The Orr Fellowship provides outstanding seniors with a paid, two-year post-graduate experience at an Indianapolis company. While there, they are immersed in career coaching, skill building, professional development, and opportunities for civic engagement.
“Ball State provided excellent professors and events that prepared, pushed, and encouraged me to do my best in everything I did – academically and professionally – and I am so grateful for that,” said Roberts.
In June, Roberts will join Covideo, a video email software company that allows other businesses to record, personalize, and send video emails rather than plain text, and begin a rotational program within its marketing, development, and sales departments.
Robert’s interest in marketing began while she was a student at Northwestern High School, but she credits her social media marketing class with Eric Harvey, director of the Center for Advancement of Digital Marketing and Analytics (CADMA), for helping her find her passion and purpose. He was also the one who suggested she apply for the Orr Fellowship.

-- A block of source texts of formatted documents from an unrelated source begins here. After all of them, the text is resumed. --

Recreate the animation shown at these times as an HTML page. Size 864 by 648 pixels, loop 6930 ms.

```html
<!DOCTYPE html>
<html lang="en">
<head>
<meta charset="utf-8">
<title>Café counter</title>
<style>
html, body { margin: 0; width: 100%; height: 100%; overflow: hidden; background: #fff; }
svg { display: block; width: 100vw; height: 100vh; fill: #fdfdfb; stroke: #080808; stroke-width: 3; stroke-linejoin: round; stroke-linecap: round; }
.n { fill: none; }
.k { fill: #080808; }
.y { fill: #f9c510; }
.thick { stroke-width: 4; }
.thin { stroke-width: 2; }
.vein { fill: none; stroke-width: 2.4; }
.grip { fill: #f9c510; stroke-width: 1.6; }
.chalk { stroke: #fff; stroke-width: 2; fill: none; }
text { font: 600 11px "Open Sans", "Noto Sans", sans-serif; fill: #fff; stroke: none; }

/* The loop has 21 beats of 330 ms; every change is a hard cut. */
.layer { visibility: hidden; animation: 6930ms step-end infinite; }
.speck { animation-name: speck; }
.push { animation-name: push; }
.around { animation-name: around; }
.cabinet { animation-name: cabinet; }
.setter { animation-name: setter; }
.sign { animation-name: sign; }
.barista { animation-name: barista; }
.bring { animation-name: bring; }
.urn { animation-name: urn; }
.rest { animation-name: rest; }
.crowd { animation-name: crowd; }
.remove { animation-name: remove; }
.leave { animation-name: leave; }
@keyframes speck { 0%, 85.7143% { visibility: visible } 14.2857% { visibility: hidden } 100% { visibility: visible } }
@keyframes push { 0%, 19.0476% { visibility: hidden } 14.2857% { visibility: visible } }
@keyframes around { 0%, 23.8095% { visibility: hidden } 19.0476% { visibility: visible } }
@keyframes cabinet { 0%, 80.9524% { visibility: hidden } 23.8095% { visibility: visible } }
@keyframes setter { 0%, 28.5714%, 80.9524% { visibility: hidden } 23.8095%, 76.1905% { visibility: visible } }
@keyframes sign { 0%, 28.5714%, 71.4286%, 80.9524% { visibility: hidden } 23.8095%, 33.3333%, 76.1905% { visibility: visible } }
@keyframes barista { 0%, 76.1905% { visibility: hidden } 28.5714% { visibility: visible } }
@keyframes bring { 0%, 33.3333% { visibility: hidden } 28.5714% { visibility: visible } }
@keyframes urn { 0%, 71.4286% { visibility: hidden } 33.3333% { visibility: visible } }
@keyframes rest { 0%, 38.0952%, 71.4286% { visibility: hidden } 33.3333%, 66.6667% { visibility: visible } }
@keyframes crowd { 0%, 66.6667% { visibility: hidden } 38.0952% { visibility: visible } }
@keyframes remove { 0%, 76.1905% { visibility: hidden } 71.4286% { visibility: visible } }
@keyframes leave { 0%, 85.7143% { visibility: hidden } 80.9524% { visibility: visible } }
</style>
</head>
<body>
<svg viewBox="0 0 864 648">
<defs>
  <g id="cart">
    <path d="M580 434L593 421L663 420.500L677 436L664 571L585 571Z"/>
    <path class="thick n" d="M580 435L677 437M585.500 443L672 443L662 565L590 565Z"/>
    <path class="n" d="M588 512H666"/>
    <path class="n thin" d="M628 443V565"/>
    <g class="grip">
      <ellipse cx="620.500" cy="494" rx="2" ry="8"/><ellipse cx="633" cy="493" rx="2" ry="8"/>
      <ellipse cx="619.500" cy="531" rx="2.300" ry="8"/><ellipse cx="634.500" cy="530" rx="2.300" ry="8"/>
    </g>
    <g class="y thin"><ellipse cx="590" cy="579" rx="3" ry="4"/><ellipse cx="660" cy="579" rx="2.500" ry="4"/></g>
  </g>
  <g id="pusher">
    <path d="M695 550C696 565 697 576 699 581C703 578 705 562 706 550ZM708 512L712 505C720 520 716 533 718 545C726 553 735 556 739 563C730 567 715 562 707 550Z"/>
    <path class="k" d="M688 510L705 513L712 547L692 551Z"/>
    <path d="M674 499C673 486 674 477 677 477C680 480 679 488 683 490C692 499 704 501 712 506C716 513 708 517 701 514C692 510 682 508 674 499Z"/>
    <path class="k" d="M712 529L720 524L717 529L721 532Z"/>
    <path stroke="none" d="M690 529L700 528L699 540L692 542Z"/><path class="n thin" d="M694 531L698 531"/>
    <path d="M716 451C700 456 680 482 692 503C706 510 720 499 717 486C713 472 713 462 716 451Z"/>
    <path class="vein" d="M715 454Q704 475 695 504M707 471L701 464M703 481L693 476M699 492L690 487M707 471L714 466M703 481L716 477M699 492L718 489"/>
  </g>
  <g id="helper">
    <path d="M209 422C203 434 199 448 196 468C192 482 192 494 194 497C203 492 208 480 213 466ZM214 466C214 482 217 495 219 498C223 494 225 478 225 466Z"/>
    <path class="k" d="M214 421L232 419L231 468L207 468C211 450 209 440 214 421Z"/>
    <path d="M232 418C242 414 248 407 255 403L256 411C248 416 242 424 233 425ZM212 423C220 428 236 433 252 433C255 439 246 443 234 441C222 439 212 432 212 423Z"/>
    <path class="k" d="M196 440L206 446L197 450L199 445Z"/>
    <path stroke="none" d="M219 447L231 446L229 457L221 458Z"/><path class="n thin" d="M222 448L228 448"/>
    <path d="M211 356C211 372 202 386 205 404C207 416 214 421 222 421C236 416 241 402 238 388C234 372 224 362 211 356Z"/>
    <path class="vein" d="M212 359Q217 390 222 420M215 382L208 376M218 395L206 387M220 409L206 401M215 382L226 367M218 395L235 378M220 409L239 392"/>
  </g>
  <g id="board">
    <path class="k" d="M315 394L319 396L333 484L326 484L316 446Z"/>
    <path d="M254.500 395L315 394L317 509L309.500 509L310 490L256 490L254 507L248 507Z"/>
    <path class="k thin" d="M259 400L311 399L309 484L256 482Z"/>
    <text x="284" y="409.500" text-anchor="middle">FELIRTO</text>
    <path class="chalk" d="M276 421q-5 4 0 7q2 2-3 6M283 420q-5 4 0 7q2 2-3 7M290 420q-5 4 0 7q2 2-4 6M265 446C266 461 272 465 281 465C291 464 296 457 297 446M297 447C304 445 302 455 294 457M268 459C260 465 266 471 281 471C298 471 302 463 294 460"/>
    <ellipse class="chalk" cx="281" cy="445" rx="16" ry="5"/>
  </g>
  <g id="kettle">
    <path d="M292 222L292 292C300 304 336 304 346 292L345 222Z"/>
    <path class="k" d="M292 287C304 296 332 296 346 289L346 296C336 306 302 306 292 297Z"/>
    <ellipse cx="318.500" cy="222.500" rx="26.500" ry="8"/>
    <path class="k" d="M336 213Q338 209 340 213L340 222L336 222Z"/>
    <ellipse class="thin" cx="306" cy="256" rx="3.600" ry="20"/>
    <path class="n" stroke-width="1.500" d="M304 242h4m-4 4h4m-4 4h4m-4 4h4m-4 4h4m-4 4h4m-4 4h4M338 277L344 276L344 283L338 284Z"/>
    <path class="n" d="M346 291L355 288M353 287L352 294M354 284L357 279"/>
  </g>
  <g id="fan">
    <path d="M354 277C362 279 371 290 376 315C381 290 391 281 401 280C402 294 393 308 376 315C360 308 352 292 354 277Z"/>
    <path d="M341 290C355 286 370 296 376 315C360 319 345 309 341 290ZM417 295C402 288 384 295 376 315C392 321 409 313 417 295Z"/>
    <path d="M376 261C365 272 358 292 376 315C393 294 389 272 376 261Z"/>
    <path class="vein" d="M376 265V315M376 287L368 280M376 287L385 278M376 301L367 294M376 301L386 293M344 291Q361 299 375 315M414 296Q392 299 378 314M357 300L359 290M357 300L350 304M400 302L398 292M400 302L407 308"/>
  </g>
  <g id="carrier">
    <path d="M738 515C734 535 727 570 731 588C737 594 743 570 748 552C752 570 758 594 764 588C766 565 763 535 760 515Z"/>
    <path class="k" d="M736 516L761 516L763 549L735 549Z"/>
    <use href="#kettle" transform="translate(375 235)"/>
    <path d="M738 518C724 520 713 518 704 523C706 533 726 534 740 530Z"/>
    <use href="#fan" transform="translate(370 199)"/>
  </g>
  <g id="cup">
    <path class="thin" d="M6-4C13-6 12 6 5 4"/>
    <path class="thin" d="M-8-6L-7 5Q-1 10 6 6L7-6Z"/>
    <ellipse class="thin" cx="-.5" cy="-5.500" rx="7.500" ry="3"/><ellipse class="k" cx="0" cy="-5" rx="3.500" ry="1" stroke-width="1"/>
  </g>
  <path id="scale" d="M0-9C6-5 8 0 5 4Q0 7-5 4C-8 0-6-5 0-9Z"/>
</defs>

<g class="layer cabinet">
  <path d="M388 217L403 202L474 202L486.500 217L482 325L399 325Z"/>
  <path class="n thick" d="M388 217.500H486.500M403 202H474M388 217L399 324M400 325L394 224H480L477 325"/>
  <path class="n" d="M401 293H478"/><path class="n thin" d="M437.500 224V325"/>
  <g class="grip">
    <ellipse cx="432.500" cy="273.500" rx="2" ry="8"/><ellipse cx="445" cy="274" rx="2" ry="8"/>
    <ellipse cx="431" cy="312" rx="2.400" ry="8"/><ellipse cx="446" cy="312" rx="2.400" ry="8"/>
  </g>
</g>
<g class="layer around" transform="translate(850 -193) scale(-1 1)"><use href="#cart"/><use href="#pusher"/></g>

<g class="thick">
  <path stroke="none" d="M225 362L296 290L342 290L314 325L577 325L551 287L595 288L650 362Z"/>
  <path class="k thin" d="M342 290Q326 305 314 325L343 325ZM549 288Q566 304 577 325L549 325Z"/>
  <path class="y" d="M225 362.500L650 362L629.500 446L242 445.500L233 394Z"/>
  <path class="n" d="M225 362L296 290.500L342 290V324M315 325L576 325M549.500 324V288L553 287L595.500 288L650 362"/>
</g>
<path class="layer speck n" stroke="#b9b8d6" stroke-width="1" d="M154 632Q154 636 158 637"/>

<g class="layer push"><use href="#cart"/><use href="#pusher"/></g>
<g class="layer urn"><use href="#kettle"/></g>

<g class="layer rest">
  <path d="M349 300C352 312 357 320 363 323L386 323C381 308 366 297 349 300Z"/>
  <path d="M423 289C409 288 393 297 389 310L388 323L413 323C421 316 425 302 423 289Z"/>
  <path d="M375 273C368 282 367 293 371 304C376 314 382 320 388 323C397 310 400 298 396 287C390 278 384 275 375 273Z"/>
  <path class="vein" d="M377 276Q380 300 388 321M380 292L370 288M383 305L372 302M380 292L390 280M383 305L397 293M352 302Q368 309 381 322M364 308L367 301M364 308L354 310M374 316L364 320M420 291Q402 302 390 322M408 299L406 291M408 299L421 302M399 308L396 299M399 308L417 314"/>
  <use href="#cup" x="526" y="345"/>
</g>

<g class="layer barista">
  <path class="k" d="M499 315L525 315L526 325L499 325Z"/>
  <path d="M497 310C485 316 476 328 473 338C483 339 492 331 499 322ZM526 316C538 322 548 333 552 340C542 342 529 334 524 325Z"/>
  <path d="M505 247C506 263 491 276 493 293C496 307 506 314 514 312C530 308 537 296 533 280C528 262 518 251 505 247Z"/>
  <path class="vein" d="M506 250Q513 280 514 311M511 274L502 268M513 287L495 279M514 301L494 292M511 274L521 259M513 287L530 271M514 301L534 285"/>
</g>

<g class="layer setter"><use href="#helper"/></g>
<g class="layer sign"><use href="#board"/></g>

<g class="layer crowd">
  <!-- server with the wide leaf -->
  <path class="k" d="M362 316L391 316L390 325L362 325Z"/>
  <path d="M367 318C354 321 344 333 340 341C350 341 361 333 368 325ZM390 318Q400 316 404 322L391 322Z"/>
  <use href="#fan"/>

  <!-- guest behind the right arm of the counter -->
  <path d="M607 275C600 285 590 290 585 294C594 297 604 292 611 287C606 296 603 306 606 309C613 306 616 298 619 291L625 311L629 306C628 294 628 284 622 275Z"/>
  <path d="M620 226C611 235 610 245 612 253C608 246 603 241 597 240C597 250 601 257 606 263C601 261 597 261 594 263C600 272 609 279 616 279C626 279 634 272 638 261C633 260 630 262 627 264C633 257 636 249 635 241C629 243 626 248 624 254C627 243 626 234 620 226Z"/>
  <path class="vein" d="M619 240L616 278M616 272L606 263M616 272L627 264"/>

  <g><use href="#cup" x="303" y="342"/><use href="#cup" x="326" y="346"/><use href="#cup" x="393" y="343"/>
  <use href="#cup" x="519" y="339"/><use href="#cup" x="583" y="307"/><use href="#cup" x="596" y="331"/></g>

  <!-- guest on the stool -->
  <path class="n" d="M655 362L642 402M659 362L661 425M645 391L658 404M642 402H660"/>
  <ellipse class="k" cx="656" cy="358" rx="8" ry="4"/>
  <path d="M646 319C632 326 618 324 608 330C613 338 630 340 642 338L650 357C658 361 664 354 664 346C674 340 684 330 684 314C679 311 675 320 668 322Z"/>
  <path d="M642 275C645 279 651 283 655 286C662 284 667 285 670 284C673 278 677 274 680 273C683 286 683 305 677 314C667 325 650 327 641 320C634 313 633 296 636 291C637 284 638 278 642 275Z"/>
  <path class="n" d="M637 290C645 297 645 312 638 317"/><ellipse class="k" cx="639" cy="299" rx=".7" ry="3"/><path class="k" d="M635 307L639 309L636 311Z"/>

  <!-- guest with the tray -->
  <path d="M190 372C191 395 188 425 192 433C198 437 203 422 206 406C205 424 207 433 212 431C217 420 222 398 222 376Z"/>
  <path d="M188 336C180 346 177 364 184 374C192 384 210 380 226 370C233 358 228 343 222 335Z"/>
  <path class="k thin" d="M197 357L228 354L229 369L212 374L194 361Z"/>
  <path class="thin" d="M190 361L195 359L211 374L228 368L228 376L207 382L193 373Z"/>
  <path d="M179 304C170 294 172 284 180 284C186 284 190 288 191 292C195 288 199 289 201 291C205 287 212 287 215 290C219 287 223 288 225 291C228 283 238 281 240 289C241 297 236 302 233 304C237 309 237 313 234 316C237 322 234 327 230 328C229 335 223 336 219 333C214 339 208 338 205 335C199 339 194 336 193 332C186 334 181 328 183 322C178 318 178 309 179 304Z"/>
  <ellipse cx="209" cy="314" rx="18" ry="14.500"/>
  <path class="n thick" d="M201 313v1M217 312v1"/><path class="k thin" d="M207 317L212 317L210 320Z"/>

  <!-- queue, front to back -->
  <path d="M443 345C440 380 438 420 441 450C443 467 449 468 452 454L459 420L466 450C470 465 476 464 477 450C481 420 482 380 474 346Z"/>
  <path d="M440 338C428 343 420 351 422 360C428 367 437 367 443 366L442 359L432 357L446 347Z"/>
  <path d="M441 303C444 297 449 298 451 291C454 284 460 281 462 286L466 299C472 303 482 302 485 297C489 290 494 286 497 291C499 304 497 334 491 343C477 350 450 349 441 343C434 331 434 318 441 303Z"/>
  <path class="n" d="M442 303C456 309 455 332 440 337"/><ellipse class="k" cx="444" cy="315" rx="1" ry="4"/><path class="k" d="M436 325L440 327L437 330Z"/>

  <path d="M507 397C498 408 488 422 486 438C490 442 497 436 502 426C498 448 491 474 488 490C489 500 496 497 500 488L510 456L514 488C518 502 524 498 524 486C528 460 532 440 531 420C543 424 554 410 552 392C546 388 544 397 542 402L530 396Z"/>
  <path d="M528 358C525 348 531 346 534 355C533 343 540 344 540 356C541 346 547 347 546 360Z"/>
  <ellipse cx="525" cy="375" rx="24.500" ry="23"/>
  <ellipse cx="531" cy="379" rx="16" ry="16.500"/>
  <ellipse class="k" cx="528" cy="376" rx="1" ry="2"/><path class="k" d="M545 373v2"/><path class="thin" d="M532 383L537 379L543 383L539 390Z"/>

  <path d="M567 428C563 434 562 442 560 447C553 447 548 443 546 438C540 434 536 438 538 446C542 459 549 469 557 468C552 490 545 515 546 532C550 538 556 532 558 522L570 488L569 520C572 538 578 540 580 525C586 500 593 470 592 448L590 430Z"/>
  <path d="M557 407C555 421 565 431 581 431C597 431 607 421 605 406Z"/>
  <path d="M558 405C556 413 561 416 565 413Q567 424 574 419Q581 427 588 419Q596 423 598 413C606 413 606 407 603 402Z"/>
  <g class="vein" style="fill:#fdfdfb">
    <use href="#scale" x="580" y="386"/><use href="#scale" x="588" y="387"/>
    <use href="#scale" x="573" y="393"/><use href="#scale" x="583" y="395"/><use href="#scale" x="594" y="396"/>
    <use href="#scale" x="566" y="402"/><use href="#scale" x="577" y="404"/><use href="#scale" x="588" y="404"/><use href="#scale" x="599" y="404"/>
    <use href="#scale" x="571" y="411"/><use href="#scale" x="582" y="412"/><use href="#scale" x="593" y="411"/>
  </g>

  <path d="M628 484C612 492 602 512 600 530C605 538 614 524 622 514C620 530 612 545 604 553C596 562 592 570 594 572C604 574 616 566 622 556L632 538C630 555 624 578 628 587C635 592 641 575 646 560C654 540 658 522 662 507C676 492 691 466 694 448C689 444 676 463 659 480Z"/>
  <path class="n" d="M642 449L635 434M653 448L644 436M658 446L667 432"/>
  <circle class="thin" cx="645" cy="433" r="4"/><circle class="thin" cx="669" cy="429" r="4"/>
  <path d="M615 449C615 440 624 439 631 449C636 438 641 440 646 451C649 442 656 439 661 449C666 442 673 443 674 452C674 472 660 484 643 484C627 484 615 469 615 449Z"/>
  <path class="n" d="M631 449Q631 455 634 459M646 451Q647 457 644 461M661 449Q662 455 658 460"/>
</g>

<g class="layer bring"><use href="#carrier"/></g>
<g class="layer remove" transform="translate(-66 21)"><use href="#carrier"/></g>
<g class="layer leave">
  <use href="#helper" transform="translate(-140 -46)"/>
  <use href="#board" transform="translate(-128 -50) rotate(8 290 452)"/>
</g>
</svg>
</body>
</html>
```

“Mariah is definitely a good student and has delivered a really good product in all of her assignments,” said Harvey. “She has the intellectual curiosity, courage, determination, and dedication to shape the future.”
Roberts’ drive is apparent. She had summer internships the past two years, opportunities she discovered from attending Ball State’s Career Fairs, and has held an on-campus job all four years of college. She is also a member of Beta Gamma Sigma, an international business honor society. She did all this while maintaining a 3.9 GPA the entire time.
“I really felt like a Cardinal even before I became a student,” she said. “Both of my older siblings graduated from Ball State, so I was comfortable here from the beginning. Once here, the friends I made, the different clubs, organizations and programs just reinforced my sense of belonging.”
In March, Ball State University took aggressive measures to mitigate the COVID-19 threat, including replacing in-person classes with remote learning, and that has been an adjustment for Roberts. With the new format, she’s had to reorganize and learn some new techniques but is adapting well. Students do still have access to all of their professors, tutors, counselors, and academic advisors.
“I loved how Ball State is big enough that I could always meet new people but also small enough to build and maintain lasting relationships and connections,” she said.